He starts the essay out by comparing the actions of an indigenous Papuan person to a Viennese person of his time: a Papuan can tattoo himself and tattoo “…everything he can lay hands on”, “The modern man who tattoos himself is either a criminal or a degenerate”. He then compares the Papuan’s urge to tattoo to a child’s urge to naturally scribble on the wall. While this is permissible for the Papuan and child, this is not acceptable for the modern man. “Modern Man” in Loos’ view meaning himself, and others who adhere to the unadorned modernist tastes and perspective. Anyone subscribing to ornamentation is less enlightened, primitive and perhaps child-like. (Ironically, Loos’ perspective of the modern man is sort of horrifyingly “unmodern” and offensive in our current culture).
Here are some “Best Ofs” from his essay:
“I have made the following discovery and I pass it on to the world: The evolution of culture is synonymous with the removal of ornament from utilitarian objects.” Continue reading →
Initially, I was intrigued by the concept of “ornament” and “ornamentation” in graphic design while reading Seymour Chwast and Steven Heller’s Graphic Style – From Victorian to New Century. While reading about the Arts and Crafts movement in England (the mid 1800s-early 1900s) and the Bauhaus school in Germany (1919-1933), it was interesting to note that they both held similar ideals and were reform movements, but with different visual outcomes. Both schools (perhaps initially for Bauhaus) strived to remove the boundaries between craftsmanship and art. The Arts and Crafts movement in England was a reaction against the negative, poorly made goods produced in the industrialization era. This movement set to bring attention to creating beautiful, handcrafted functional works, often decorated with organic flourishes. Stylistically, it is less ornate and fussy compared to the typical Victorian aesthetic of the time, but much more embellished in appearance compared to Bauhaus. On the other hand, Bauhaus was initially modeled after William Morris’ art and craft workshops, fusing together fine arts and crafts. While initially not having a uniform style, Bauhaus’ output leaned more in a stark, unadorned and geometric direction, which laid a major foundation for the modern movement.
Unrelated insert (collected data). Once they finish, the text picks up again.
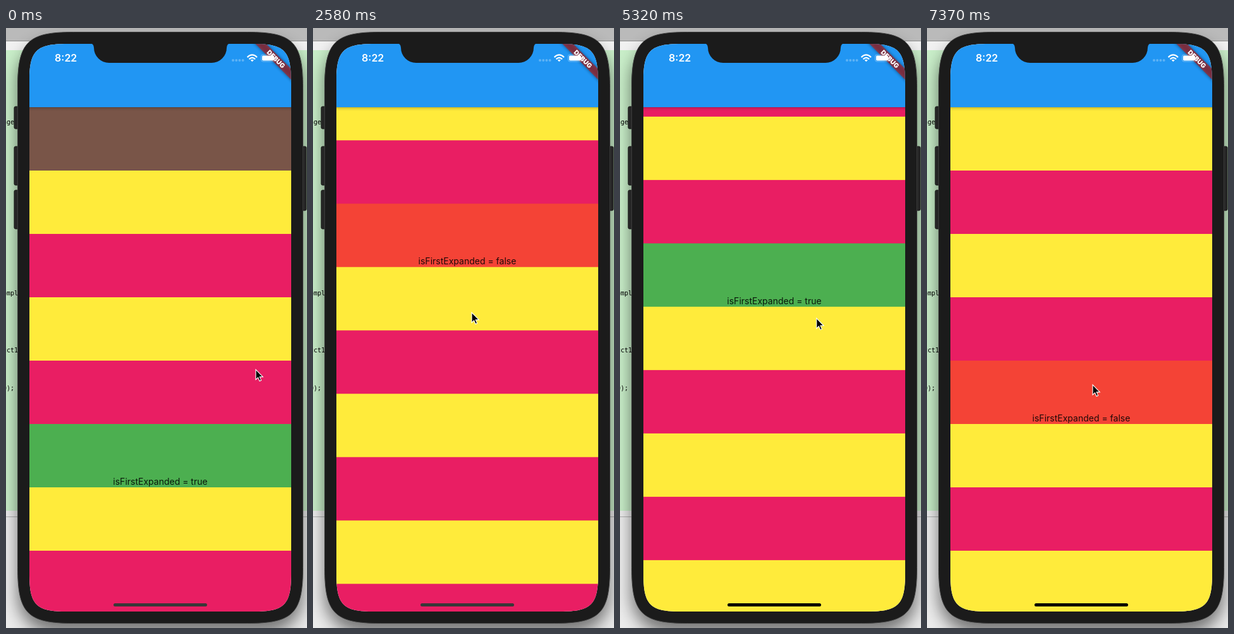
These frames come from a looping animation (476 by 947 pixels, 8000 ms). An HTML page:

```html
<!DOCTYPE html>
<html lang="en">
<head>
<meta charset="utf-8">
<title>Expandable list</title>
<style>
  html, body { margin: 0; width: 100%; height: 100%; overflow: hidden; background: #e4e4e4; }
  svg { display: block; width: 100%; height: 100%; }
  .ui { font-family: Inter, Roboto, sans-serif; text-anchor: middle; }
  .code { font: 10px "DejaVu Sans Mono", monospace; text-anchor: end; }
</style>
</head>
<body>
<svg viewBox="0 0 476 947" xmlns="http://www.w3.org/2000/svg">
  <defs>
    <clipPath id="screen"><path id="glass"/></clipPath>
    <clipPath id="body"><rect x="37" y="125" width="414" height="796"/></clipPath>
    <filter id="soft" x="-20%" y="-20%" width="140%" height="140%"><feGaussianBlur stdDeviation="13"/></filter>
    <filter id="glow" x="-20%" y="-60%" width="140%" height="220%"><feGaussianBlur stdDeviation="2.5"/></filter>
    <linearGradient id="drop" x1="0" y1="0" x2="0" y2="1">
      <stop offset="0" stop-opacity=".23"/>
      <stop offset=".4" stop-opacity=".09"/>
      <stop offset="1" stop-opacity="0"/>
    </linearGradient>
  </defs>

  <!-- Editor behind the phone -->
  <rect width="476" height="947" fill="#ececec"/>
  <rect width="476" height="20" fill="#bababa"/>
  <rect y="20" width="476" height="1" fill="#8e8e8e"/>
  <rect y="21" width="476" height="14" fill="#f1f1f1"/>
  <rect y="35" width="476" height="727" fill="#c9eec9"/>
  <rect y="771" width="476" height="1" fill="#b0b0b0"/>
  <rect x="18" y="22" width="452" height="934" rx="60" opacity=".5" filter="url(#soft)"/>
  <g class="code">
    <text x="13" y="152">age</text>
    <text x="19" y="422">ompl</text>
    <text x="19" y="512">uct1</text>
    <text x="13" y="572">0);</text>
  </g>

  <!-- Phone body -->
  <g fill="#262626" stroke="#151515">
    <rect x="13" y="124" width="9" height="35" rx="2"/>
    <rect x="13" y="187" width="9" height="61" rx="2"/>
    <rect x="13" y="256" width="9" height="61" rx="2"/>
    <rect x="466" y="187" width="9" height="101" rx="2"/>
  </g>
  <path id="shell" fill="#1b1b1b" stroke="#3c3c3c"/>

  <g clip-path="url(#screen)">
    <rect x="37" y="25" width="414" height="896" fill="#fafafa"/>
    <g clip-path="url(#body)">
      <g id="list"></g>
      <rect x="37" y="125" width="414" height="6" fill="url(#drop)"/>
    </g>
    <rect x="37" y="25" width="414" height="100" fill="#2196f3"/>
    <g transform="translate(451 25) rotate(45)">
      <rect x="-60" y="28" width="120" height="12" opacity=".5" filter="url(#glow)"/>
      <rect x="-60" y="28" width="120" height="12" fill="#b71c1c" fill-opacity=".627"/>
      <text class="ui" y="37.7" font-size="10.2" font-weight="900" fill="#fff">DEBUG</text>
    </g>
    <rect id="home" x="170" y="908" width="148" height="5" rx="2.5"/>
  </g>

  <!-- Notch and status bar -->
  <path d="M133 24A6 7 0 0 1 139 31A24 24 0 0 0 163 55H325A24 24 0 0 0 349 31A6 7 0 0 1 355 24Z" fill="#1b1b1b"/>
  <text class="ui" x="94.7" y="53.3" font-size="16" font-weight="600" fill="#fff">8:22</text>
  <g fill="#fff" fill-opacity=".28">
    <circle cx="359" cy="51" r="2"/><circle cx="364.2" cy="51" r="2"/>
    <circle cx="369.4" cy="51" r="2"/><circle cx="374.6" cy="51" r="2"/>
  </g>
  <g fill="none" stroke="#fff" stroke-width="2.2">
    <path d="M381.6 46.2Q389.3 38.6 397 46.2"/>
    <path d="M384.5 49.2Q389.3 44.6 394.1 49.2"/>
    <path d="M386.8 50.8Q389.3 48.6 391.8 50.8L389.3 53.3Z" fill="#fff" stroke="none"/>
  </g>
  <rect x="403.5" y="42" width="22" height="11" rx="3" fill="none" stroke="#fff" stroke-opacity=".35"/>
  <rect x="405" y="43.5" width="19" height="8" rx="1.8" fill="#fff"/>
  <path d="M427 45.5Q429 47.5 427 49.5Z" fill="#fff" fill-opacity=".4"/>

  <path id="cursor" d="M1 1V17L4.6 13.6L7 19.2L9.6 18.1L7.2 12.6H12.3Z" stroke="#fff" stroke-width="1.1"/>
</svg>

<script>
const LOOP = 8000, ROW = 100;
const BLUSH = '#e91e63', SUN = '#ffeb3b', GREEN = '#4caf50', RED = '#f44336', BROWN = '#795548';
const byId = id => document.getElementById(id);
const list = byId('list'), home = byId('home'), cursor = byId('cursor');

// Rectangle with continuous corners: the curve reaches further than a plain arc.
function squircle(x, y, w, h, r) {
  const e = 1.528 * r, c = .272 * r, k = e - c;
  return `M${x} ${y + e}c0 ${-k} ${c} ${-e} ${e} ${-e}h${w - 2 * e}`
    + `c${k} 0 ${e} ${c} ${e} ${e}v${h - 2 * e}`
    + `c0 ${k} ${-c} ${e} ${-e} ${e}h${2 * e - w}`
    + `c${-k} 0 ${-e} ${-c} ${-e} ${-e}Z`;
}
byId('glass').setAttribute('d', squircle(37, 25, 414, 896, 39));
byId('shell').setAttribute('d', squircle(18.5, 6.5, 451, 933, 57.5));

function add(name, attrs) {
  const el = list.appendChild(document.createElementNS('http://www.w3.org/2000/svg', name));
  for (const key in attrs) el.setAttribute(key, attrs[key]);
  return el;
}

// Each row reaches one pixel under the next, so no seam shows between them.
const band = (n, fill) => add('rect', { x: 37, y: n * ROW, width: 414, height: ROW + 1, fill });
const stripe = n => n > 0 === (n % 2 !== 0) ? SUN : BLUSH;

// Rows are placed relative to the toggle row, which is row 0.
const extra = band(-5, BROWN);
for (let n = -4; n < 0; n++) band(n, stripe(n));
const toggle = band(0, GREEN);
const label = add('text', { class: 'ui', x: 244, y: 96, 'font-size': 14, 'fill-opacity': .87 });
for (let n = 1; n <= 9; n++) band(n, stripe(n));

const progress = (t, from, to) => Math.min(1, Math.max(0, (t - from) / (to - from)));
const mix = (a, b, u) => a + (b - a) * u;
const easeOut = u => 1 - (1 - u) ** 2;
const easeInOut = u => u * u * (3 - 2 * u);

// Pointer moves: start, end, and the place reached.
const moves = [
  [120, 770, 375, 669], [1500, 1760, 360, 731], [1920, 2580, 250, 448],
  [2700, 3270, 256, 349], [3270, 3530, 271, 185], [4000, 4200, 271, 196],
  [4300, 4640, 304, 404], [4640, 4800, 307, 344], [5200, 5640, 322, 955],
  [6100, 7140, 261, 562]
];

function pointer(t) {
  let x = 394, y = 538;
  for (const [from, to, toX, toY] of moves) {
    const u = easeInOut(progress(t, from, to));
    x = mix(x, toX, u);
    y = mix(y, toY, u);
  }
  return [x, y];
}

const COLLAPSE = 1270, EXPAND = 4040, COLLAPSE_AGAIN = 7310, RELEASE = 5760;
const FIRST = 625, REST = 525, SCROLLED = 149.4, PULLED = 628;

function toggleTop(t) {
  if (t < COLLAPSE) return FIRST;
  if (t < EXPAND) return mix(REST, SCROLLED, easeOut(progress(t, 2000, 3395)));
  if (t < RELEASE) return mix(SCROLLED, PULLED, easeOut(progress(t, 5200, 5740)));
  const p = 14.14 * (t - RELEASE) / 1000; // critically damped spring
  return mix(REST, PULLED, (1 + p) * Math.exp(-p));
}

function render(t) {
  const top = toggleTop(t);
  const open = t < COLLAPSE || (t >= EXPAND && t < COLLAPSE_AGAIN);
  list.setAttribute('transform', `translate(0 ${top.toFixed(1)})`);
  extra.setAttribute('visibility', t < COLLAPSE ? 'visible' : 'hidden');
  toggle.setAttribute('fill', open ? GREEN : RED);
  label.textContent = `isFirstExpanded = ${open}`;

  // The home bar is black on yellow rows and softer on dark ones.
  const under = Math.floor((910 - top) / ROW);
  home.setAttribute('fill', stripe(under) === SUN ? '#000' : '#383838');

  const [x, y] = pointer(t);
  cursor.setAttribute('transform', `translate(${x.toFixed(1)} ${y.toFixed(1)})`);
}

const start = performance.now();
function tick() {
  render((performance.now() - start) % LOOP);
  requestAnimationFrame(tick);
}
tick();
</script>
</body>
</html>
```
The initial intent of both movements may have been similar, but the visual outcomes seem completely contrary.
A few examples of works from the Arts and Crafts movement in England:
The Nature of Gothic by John Ruskin, printed by William Morris (1890s)
Strawberry Thief Textile design by William Morris, 1883
Poster for Bauhaus Exhibition by Joost Schmidt, 1923